(TRY IT): If a line in the records below contains the word "Liberation", return that line.

START DATASET

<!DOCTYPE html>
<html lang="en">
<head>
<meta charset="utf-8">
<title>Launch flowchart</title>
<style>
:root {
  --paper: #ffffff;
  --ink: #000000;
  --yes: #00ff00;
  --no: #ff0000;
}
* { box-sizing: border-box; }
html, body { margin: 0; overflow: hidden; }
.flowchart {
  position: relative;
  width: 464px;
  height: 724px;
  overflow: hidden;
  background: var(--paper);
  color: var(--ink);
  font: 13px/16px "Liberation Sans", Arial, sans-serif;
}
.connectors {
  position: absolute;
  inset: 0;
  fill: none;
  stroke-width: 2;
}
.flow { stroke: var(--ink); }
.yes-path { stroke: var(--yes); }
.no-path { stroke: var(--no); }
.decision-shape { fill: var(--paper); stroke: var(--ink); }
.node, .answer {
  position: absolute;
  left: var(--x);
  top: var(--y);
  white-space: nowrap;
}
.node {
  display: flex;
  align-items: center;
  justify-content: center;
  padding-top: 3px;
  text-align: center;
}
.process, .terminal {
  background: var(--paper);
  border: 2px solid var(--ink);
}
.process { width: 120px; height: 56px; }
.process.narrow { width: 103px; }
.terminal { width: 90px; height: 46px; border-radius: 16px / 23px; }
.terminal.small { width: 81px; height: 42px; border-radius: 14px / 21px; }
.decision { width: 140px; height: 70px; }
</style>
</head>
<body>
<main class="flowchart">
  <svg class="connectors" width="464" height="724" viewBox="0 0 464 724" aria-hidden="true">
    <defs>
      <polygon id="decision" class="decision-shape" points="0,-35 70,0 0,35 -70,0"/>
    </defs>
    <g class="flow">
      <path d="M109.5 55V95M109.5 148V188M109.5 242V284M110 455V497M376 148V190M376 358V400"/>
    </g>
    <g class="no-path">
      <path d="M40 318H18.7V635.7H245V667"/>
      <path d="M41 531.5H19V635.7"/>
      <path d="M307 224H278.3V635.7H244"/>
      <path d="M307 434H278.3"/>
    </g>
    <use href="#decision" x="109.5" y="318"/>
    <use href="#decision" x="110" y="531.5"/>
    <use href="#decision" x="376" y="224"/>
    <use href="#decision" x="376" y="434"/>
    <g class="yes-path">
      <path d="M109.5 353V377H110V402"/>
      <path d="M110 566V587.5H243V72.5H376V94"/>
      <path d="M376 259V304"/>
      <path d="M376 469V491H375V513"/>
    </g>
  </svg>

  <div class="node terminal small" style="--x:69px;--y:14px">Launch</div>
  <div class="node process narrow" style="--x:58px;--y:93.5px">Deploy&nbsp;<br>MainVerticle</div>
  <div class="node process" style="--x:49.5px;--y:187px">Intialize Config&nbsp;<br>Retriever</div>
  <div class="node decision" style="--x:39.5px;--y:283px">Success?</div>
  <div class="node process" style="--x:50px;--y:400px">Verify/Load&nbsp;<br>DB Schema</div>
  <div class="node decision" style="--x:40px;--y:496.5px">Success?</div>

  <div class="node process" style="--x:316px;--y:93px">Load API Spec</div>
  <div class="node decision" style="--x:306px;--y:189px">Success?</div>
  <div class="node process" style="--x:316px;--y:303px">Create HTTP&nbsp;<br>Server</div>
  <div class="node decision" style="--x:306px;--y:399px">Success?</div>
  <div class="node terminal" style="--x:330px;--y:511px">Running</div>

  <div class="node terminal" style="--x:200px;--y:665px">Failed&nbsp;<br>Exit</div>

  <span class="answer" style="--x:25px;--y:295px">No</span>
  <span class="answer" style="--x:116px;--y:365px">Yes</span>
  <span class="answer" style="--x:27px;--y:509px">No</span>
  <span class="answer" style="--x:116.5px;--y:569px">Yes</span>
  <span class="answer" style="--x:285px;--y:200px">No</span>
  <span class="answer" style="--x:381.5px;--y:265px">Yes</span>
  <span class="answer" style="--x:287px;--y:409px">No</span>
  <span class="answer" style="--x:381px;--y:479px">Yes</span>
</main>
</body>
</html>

END DATASET
START DATASET

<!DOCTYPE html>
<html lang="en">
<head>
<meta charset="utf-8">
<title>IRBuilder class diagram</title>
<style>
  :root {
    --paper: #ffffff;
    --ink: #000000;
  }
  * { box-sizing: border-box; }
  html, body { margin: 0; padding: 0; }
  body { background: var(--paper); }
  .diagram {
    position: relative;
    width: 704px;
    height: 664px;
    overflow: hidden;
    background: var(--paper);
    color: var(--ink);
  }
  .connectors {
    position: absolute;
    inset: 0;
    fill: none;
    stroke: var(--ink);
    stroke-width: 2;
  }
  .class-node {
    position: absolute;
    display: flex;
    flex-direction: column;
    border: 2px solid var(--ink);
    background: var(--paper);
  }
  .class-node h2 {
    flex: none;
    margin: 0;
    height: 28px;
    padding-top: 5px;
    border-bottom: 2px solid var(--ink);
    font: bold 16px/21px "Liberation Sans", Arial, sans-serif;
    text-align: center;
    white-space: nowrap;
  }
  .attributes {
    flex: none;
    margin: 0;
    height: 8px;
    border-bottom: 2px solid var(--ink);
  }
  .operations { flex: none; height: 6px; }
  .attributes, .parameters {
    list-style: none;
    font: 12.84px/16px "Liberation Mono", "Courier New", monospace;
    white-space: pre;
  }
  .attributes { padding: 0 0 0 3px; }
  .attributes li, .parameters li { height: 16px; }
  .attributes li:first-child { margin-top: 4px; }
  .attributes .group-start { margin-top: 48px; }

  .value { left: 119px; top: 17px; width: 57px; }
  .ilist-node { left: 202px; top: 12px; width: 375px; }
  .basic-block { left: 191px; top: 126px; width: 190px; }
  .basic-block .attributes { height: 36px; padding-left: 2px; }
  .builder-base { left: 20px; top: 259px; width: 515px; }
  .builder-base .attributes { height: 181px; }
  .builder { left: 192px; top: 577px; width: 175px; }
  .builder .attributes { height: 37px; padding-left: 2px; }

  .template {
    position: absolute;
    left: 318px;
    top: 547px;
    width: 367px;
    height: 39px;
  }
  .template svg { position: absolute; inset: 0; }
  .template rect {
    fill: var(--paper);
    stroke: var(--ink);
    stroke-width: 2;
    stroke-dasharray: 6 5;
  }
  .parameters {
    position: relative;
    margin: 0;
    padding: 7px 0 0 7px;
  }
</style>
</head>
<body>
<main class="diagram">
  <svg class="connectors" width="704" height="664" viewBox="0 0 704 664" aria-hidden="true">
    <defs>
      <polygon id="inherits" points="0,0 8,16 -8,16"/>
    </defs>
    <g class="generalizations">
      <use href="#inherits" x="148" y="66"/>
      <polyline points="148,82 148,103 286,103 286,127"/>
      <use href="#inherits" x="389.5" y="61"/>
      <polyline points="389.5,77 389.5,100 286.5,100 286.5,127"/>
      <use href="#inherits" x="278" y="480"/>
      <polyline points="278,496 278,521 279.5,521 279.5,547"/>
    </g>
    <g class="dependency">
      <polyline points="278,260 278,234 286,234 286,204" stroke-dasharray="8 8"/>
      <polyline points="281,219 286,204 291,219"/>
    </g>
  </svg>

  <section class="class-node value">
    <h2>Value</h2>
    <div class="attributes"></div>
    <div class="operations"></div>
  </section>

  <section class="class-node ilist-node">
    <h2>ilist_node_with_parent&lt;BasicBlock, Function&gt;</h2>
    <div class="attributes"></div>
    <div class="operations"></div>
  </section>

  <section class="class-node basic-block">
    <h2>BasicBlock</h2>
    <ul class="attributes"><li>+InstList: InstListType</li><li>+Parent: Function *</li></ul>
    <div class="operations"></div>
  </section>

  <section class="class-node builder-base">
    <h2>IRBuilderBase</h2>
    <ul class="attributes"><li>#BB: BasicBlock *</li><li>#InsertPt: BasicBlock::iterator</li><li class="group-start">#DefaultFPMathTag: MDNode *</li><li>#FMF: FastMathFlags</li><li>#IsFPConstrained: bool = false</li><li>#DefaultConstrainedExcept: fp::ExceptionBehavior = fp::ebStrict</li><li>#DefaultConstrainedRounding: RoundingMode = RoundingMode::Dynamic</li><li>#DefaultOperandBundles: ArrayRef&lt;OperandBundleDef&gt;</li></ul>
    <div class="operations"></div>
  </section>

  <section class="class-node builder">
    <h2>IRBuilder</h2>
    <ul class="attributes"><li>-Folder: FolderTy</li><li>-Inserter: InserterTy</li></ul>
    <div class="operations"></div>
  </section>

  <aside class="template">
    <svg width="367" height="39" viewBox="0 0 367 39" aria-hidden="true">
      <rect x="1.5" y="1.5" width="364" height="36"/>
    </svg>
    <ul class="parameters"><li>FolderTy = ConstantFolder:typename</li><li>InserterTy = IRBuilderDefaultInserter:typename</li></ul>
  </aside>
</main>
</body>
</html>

END DATASET

(RESULT OF THE TASK):
  font: 13px/16px "Liberation Sans", Arial, sans-serif;
    font: bold 16px/21px "Liberation Sans", Arial, sans-serif;
    font: 12.84px/16px "Liberation Mono", "Courier New", monospace;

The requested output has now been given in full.